Data to examine>
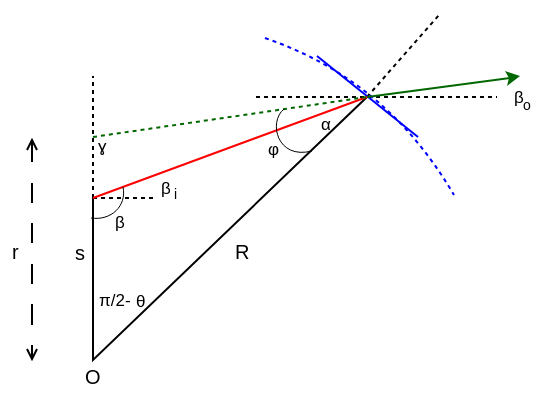
<!DOCTYPE html>
<html lang="en">
<head>
<meta charset="utf-8">
<title>Ray refraction geometry</title>
<style>
:root {
  --paper: #ffffff;
  --ink: #000000;
  --incident: #ff0000;
  --outgoing: #006600;
  --surface: #0000ff;
}
html, body { margin: 0; background: var(--paper); }
.diagram { display: block; width: 544px; height: 404px; overflow: hidden; }
.diagram path, .diagram line { fill: none; stroke-width: 2; }
.axis { stroke: var(--ink); }
.incident { stroke: var(--incident); }
.outgoing { stroke: var(--outgoing); }
.surface { stroke: var(--surface); }
.dotted { stroke-dasharray: 4 4; }
.diagram .angle { stroke: var(--ink); stroke-width: 1; }
.arrowhead { fill: var(--outgoing); }
.labels { font-family: "Liberation Sans", Arial, sans-serif; font-size: 17px; fill: var(--ink); }
.labels .large { font-size: 20px; }
.labels .sub { font-size: 14px; }
</style>
</head>
<body>
<svg class="diagram" viewBox="0 0 544 404" role="img" aria-label="Geometry of a ray meeting a curved surface">
  <g id="distance-r" class="axis">
    <path d="M32 140V162M32 183V203M32 223V243M32 264V284M32 304V325M32 345V359"/>
    <path d="M27 150L32 140L37 150M27 349L32 359L37 349"/>
  </g>

  <g id="reference-lines" class="axis dotted">
    <line x1="93" y1="198" x2="93" y2="76"/>
    <line x1="93" y1="198" x2="155" y2="198"/>
    <line x1="256" y1="97" x2="497" y2="97"/>
    <line x1="367" y1="97" x2="439" y2="15"/>
  </g>

  <g id="curved-surface" class="surface">
    <path class="dotted" d="M265 38C340 64 404 110 454 195"/>
    <line x1="317" y1="56" x2="418" y2="137"/>
  </g>

  <g id="triangle">
    <path class="axis" d="M93 198V360L367 97"/>
    <line class="incident" x1="93" y1="198" x2="367" y2="97"/>
  </g>

  <g id="outgoing-ray">
    <line class="outgoing dotted" x1="93" y1="137" x2="367" y2="97"/>
    <line class="outgoing" x1="367" y1="97" x2="510" y2="78"/>
    <polygon class="arrowhead" points="520,76 505,71 509,78 507,86"/>
  </g>

  <g id="angles">
    <path class="angle" d="M123 187C127 206 111 221 91 218"/>
    <path class="angle" d="M284 109C268 122 277 160 312 151"/>
  </g>

  <g class="labels">
    <text class="large" x="12" y="259">r</text>
    <text class="large" x="75" y="260">s</text>
    <text class="large" x="235" y="259">R</text>
    <text class="large" x="85" y="384">O</text>
    <text x="98" y="152">ɣ</text>
    <text x="115" y="228">β</text>
    <text x="161" y="194">β</text>
    <text class="sub" x="174" y="199">i</text>
    <text x="268" y="155">φ</text>
    <text x="321" y="130">α</text>
    <text x="514" y="103">β</text>
    <text class="sub" x="523" y="110">o</text>
    <text x="99" y="306">π/2-</text>
    <text x="136" y="307">θ</text>
  </g>
</svg>
</body>
</html>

About this exercise>
Produce the full material again verbatim, with the pictures dropped.

Answer to the problem>
<!DOCTYPE html>
<html lang="en">
<head>
<meta charset="utf-8">
<title>Ray refraction geometry</title>
<style>
:root {
  --paper: #ffffff;
  --ink: #000000;
  --incident: #ff0000;
  --outgoing: #006600;
  --surface: #0000ff;
}
html, body { margin: 0; background: var(--paper); }
.diagram { display: block; width: 544px; height: 404px; overflow: hidden; }
.diagram path, .diagram line { fill: none; stroke-width: 2; }
.axis { stroke: var(--ink); }
.incident { stroke: var(--incident); }
.outgoing { stroke: var(--outgoing); }
.surface { stroke: var(--surface); }
.dotted { stroke-dasharray: 4 4; }
.diagram .angle { stroke: var(--ink); stroke-width: 1; }
.arrowhead { fill: var(--outgoing); }
.labels { font-family: "Liberation Sans", Arial, sans-serif; font-size: 17px; fill: var(--ink); }
.labels .large { font-size: 20px; }
.labels .sub { font-size: 14px; }
</style>
</head>
<body>
<svg class="diagram" viewBox="0 0 544 404" role="img" aria-label="Geometry of a ray meeting a curved surface">
  <g id="distance-r" class="axis">
    <path d="M32 140V162M32 183V203M32 223V243M32 264V284M32 304V325M32 345V359"/>
    <path d="M27 150L32 140L37 150M27 349L32 359L37 349"/>
  </g>

  <g id="reference-lines" class="axis dotted">
    <line x1="93" y1="198" x2="93" y2="76"/>
    <line x1="93" y1="198" x2="155" y2="198"/>
    <line x1="256" y1="97" x2="497" y2="97"/>
    <line x1="367" y1="97" x2="439" y2="15"/>
  </g>

  <g id="curved-surface" class="surface">
    <path class="dotted" d="M265 38C340 64 404 110 454 195"/>
    <line x1="317" y1="56" x2="418" y2="137"/>
  </g>

  <g id="triangle">
    <path class="axis" d="M93 198V360L367 97"/>
    <line class="incident" x1="93" y1="198" x2="367" y2="97"/>
  </g>

  <g id="outgoing-ray">
    <line class="outgoing dotted" x1="93" y1="137" x2="367" y2="97"/>
    <line class="outgoing" x1="367" y1="97" x2="510" y2="78"/>
    <polygon class="arrowhead" points="520,76 505,71 509,78 507,86"/>
  </g>

  <g id="angles">
    <path class="angle" d="M123 187C127 206 111 221 91 218"/>
    <path class="angle" d="M284 109C268 122 277 160 312 151"/>
  </g>

  <g class="labels">
    <text class="large" x="12" y="259">r</text>
    <text class="large" x="75" y="260">s</text>
    <text class="large" x="235" y="259">R</text>
    <text class="large" x="85" y="384">O</text>
    <text x="98" y="152">ɣ</text>
    <text x="115" y="228">β</text>
    <text x="161" y="194">β</text>
    <text class="sub" x="174" y="199">i</text>
    <text x="268" y="155">φ</text>
    <text x="321" y="130">α</text>
    <text x="514" y="103">β</text>
    <text class="sub" x="523" y="110">o</text>
    <text x="99" y="306">π/2-</text>
    <text x="136" y="307">θ</text>
  </g>
</svg>
</body>
</html>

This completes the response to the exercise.